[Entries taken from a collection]
————————
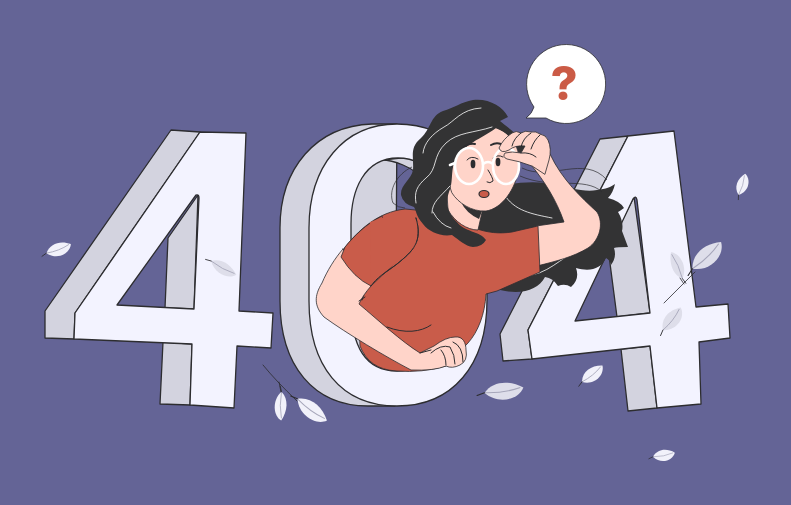
<!DOCTYPE html>
<html lang="en">
<head>
<meta charset="utf-8">
<title>404</title>
<style>
:root{--sky:#646496;--face:#f3f3ff;--side:#d3d3df;--ink:#2d2d30;--hair:#333334;--shirt:#c95c4a;--skin:#ffd4c9;--leaf:#f1f1fa;--leaf-dim:#dedeea;--vein:#a6a6ba;--white:#fff;--question:#cb5b46}
*{margin:0;padding:0}
html,body{width:791px;height:505px;overflow:hidden;background:var(--sky)}
svg{display:block}
.side{fill:var(--side);stroke:var(--ink);stroke-width:1.3;stroke-linejoin:round}
.face{fill:var(--face);stroke:var(--ink);stroke-width:1.3;stroke-linejoin:round;fill-rule:evenodd}
.hair{fill:var(--hair)}
.strand{fill:none;stroke:var(--white);stroke-width:.8;stroke-linecap:round}
.wisp{fill:none;stroke:var(--ink);stroke-width:.7}
.shirt{fill:var(--shirt);stroke:var(--ink);stroke-width:.8;stroke-linejoin:round}
.skin{fill:var(--skin);stroke:var(--ink);stroke-width:.8;stroke-linejoin:round;stroke-linecap:round}
.line{fill:none;stroke:var(--ink);stroke-width:1;stroke-linecap:round;stroke-linejoin:round}
.brow{fill:none;stroke:var(--ink);stroke-width:2;stroke-linecap:round}
.glasses{fill:none;stroke:var(--white);stroke-width:2.6;stroke-linecap:round}
.leaf{fill:var(--leaf)}
.leaf-dim{fill:var(--leaf-dim)}
.vein{fill:none;stroke:var(--vein);stroke-width:.8}
.stem{fill:none;stroke:var(--ink);stroke-width:.8;stroke-linecap:round}
.bubble{fill:var(--white);stroke:var(--ink);stroke-width:.8;stroke-linejoin:round}
.question{font:800 47px Inter,Roboto,sans-serif;fill:var(--question);text-anchor:middle}
</style>
</head>
<body>
<svg width="791" height="505" viewBox="0 0 791 505" role="img" aria-label="404 with a puzzled woman leaning out of the zero">
<defs>
<g id="leaf-shape">
<path d="M-13 0C-7 -9 4 -9 13 -3C10 6 -4 10 -13 0Z"/>
<path class="vein" d="M-13 0Q0 1 11 -3"/>
<path class="stem" d="M-13 0L-18 2"/>
</g>
</defs>

<rect width="791" height="505" fill="var(--sky)"/>

<g id="first-four">
<path class="side" d="M171 130L200 132L75 313L74 339L45 338L45 311Z"/>
<path class="side" d="M163 342L192 344L190 405L160 404Z"/>
<path class="side" d="M198 195L168 238L165 308L194 309Z"/>
<path class="face" d="M200 132L246 133L239 311L273 313L271 348L237 346L234 408L190 405L192 344L74 339L75 313ZM196 195Q199 194 199 198L194 309L117 305Z"/>
</g>

<g id="zero">
<path class="side" d="M397 124L372 124C316 126 280 168 280 228V301C280 366 314 406 368 406H395Z"/>
<path class="side" d="M382 160C390 160 416 166 424 182L430 172L410 157Z"/>
<path class="face" d="M397 124C452 124 487 165 487 225V300C487 366 452 406 397 406C341 406 309 366 309 301V228C309 166 344 124 397 124ZM398 158C364 158 351 190 351 224V302C351 346 365 371 397 371C430 371 444 346 444 302V224C444 188 432 158 398 158Z"/>
</g>

<g id="last-four">
<path class="side" d="M600 139L628 136L528 330L532 359L503 361L500 334Z"/>
<path class="side" d="M621 349L650 346L657 408L628 411Z"/>
<path class="side" d="M634 197L608 248L617 317L650 313Z"/>
<path class="face" d="M628 136L674 131L696 307L728 304L730 338L699 342L701 404L657 408L650 346L532 359L528 330ZM633 199Q636 195 637 200L650 313L575 321Z"/>
</g>

<g id="flowing-hair">
<path class="hair" d="M488 190C508 183 528 181 546 183C570 187 584 193 597 190C606 189 611 187 615 184Q613 193 608 198Q620 201 624 208Q620 211 618 212Q624 222 622 231L628 247Q617 247 614 248Q617 257 611 265Q610 260 606 258C601 269 590 272 576 268Q580 279 571 287Q565 283 558 286Q553 278 545 277C538 290 522 295 500 290L462 220Z"/>
<path class="strand" d="M504 194C514 211 532 214 552 218M524 276C548 275 560 258 578 250"/>
<path class="wisp" d="M522 168C550 182 584 154 607 180M520 176C552 190 585 176 602 192"/>
</g>

<g id="raised-arm">
<path class="skin" d="M536 226L564 222C556 199 544 181 532 166L550 154C562 180 582 198 597 212C604 223 600 240 588 248C573 257 557 261 537 266Z"/>
</g>

<g id="torso">
<path class="shirt" d="M343 250C358 230 378 212 405 209L448 213C466 226 486 236 512 232L538 226L540 272L497 291L486 294C485 314 478 332 468 343L446 366Q422 373 397 371C377 370 366 361 360 346L358 300Z"/>
<path class="line" d="M416 218C423 242 413 251 397 264C382 276 367 282 362 300M387 327C405 334 421 332 431 325"/>
</g>

<g id="resting-arm">
<path class="skin" d="M343 249L371 286C366 292 362 297 359 304C378 320 402 342 420 353L434 346Q446 337 455 337C463 336 466 343 466 350Q468 361 460 365Q452 369 446 366Q434 371 411 370C386 357 346 333 324 317C314 306 314 296 322 283C327 271 335 258 343 249Z"/>
<path class="shirt" d="M345 247C354 236 366 224 382 216L396 262L371 286Q354 278 341 257Z"/>
<path d="M370 222L405 210L418 222L416 246L390 268L371 283Z" fill="var(--shirt)"/>
<path class="line" d="M416 218C423 242 413 251 397 264C386 272 376 278 371 286M359 301L365 297M431 353Q441 344 450 347Q455 355 455 364M441 350Q446 356 446 365M453 342Q463 346 463 362M420 353L431 350"/>
</g>

<g id="head">
<path class="skin" d="M446 178L448 210C455 222 467 230 478 230L483 208L490 180Z"/>
<path class="hair" d="M461 202Q468 210 482 211L479 219Q466 213 461 202Z"/>
<path class="skin" d="M449 184C445 158 466 133 493 127C512 131 521 149 519 167C516 190 501 209 486 211C472 212 458 203 452 193Z"/>
<path class="hair" d="M500 121C507 127 521 136 526 148L519 154C516 142 508 133 496 128C482 139 463 143 454 163C451 172 453 184 449 192C445 203 448 214 457 222C464 232 480 231 486 240Q482 247 473 247C465 246 459 240 452 235C441 237 429 232 423 224C416 216 416 210 414 207Q403 204 401 195C400 185 411 180 413 170C414 157 409 148 421 138C431 129 430 116 443 111C454 108 461 102 473 100C488 98 503 106 508 117Z"/>
<path class="strand" d="M492 127C474 133 458 132 446 143C432 156 438 169 426 178C417 186 414 192 416 203M481 108C461 109 454 122 444 127C432 134 424 143 423 153M450 186C440 197 432 202 432 213M433 212Q440 225 451 228"/>
<path class="wisp" d="M412 167C397 174 388 190 393 203Q398 208 405 208"/>
<path class="brow" d="M462 149Q467 143 475 144M491 145Q496 142 501 144"/>
<ellipse cx="473" cy="164" rx="2.4" ry="4.2" fill="var(--ink)"/>
<ellipse cx="498" cy="162" rx="2.4" ry="4.2" fill="var(--ink)"/>
<path class="line" d="M467 160Q471 155 478 159M493 158Q498 154 503 157M488 170Q493 178 493 181Q490 184 487 182"/>
<ellipse cx="484" cy="194" rx="5" ry="3.5" fill="var(--shirt)" stroke="var(--ink)" stroke-width="1.2"/>
<g class="glasses">
<ellipse cx="469" cy="166" rx="14" ry="18"/>
<ellipse cx="506" cy="166" rx="13" ry="18"/>
<path d="M483 164Q488 160 493 164M455 163L450 165"/>
</g>
</g>

<g id="raised-hand">
<path class="skin" d="M532 166Q519 161 507 159Q502 157 505 153Q512 151 521 153L525 146Q515 145 509 150Q501 154 499 148Q503 139 512 133Q516 130 521 133Q525 130 531 132Q536 131 540 134Q546 135 548 140Q552 149 549 160L545 174Z"/>
<path class="line" d="M512 146Q514 138 521 133M521 147Q523 138 531 133M531 149Q534 140 540 135M521 153Q530 152 536 157"/>
</g>

<g id="speech-bubble">
<path class="bubble" d="M534 107A39.500 39.500 0 1 1 546 118Q536 118 526 118Q532 114 534 107Z"/>
<text class="question" x="564" y="100">?</text>
</g>

<g id="leaves">
<use class="leaf" href="#leaf-shape" transform="translate(59 250) rotate(-14)"/>
<use class="leaf-dim" href="#leaf-shape" transform="translate(223 269) rotate(34) scale(1.1 .9)"/>
<path class="stem" d="M263 365Q276 381 297 401M279 382L281 392"/>
<use class="leaf" href="#leaf-shape" transform="translate(280 406) rotate(96) scale(1.1 .9)"/>
<use class="leaf" href="#leaf-shape" transform="translate(311 411) rotate(42) scale(1.4 1.2)"/>
<use class="leaf-dim" href="#leaf-shape" transform="translate(504 392) rotate(-2) scale(1.5 1.3)"/>
<use class="leaf" href="#leaf-shape" transform="translate(593 375) rotate(-32)"/>
<use class="leaf" href="#leaf-shape" transform="translate(664 456) rotate(-4) scale(.85)"/>
<use class="leaf" href="#leaf-shape" transform="translate(743 185) rotate(-66) scale(.85)"/>
<path class="stem" d="M664 303L695 272M684 284L680 278"/>
<use class="leaf-dim" href="#leaf-shape" transform="translate(678 265) rotate(-108) scale(1.1 .9)"/>
<use class="leaf-dim" href="#leaf-shape" transform="translate(708 257) rotate(-37) scale(1.5 1.4)"/>
<use class="leaf-dim" href="#leaf-shape" transform="translate(673 320) rotate(-45) scale(1.1)"/>
</g>
</svg>
</body>
</html>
————————
• Exercise
Pull each line containing the word "none" out of the data above.

• Written reply
.strand{fill:none;stroke:var(--white);stroke-width:.8;stroke-linecap:round}
.wisp{fill:none;stroke:var(--ink);stroke-width:.7}
.line{fill:none;stroke:var(--ink);stroke-width:1;stroke-linecap:round;stroke-linejoin:round}
.brow{fill:none;stroke:var(--ink);stroke-width:2;stroke-linecap:round}
.glasses{fill:none;stroke:var(--white);stroke-width:2.6;stroke-linecap:round}
.vein{fill:none;stroke:var(--vein);stroke-width:.8}
.stem{fill:none;stroke:var(--ink);stroke-width:.8;stroke-linecap:round}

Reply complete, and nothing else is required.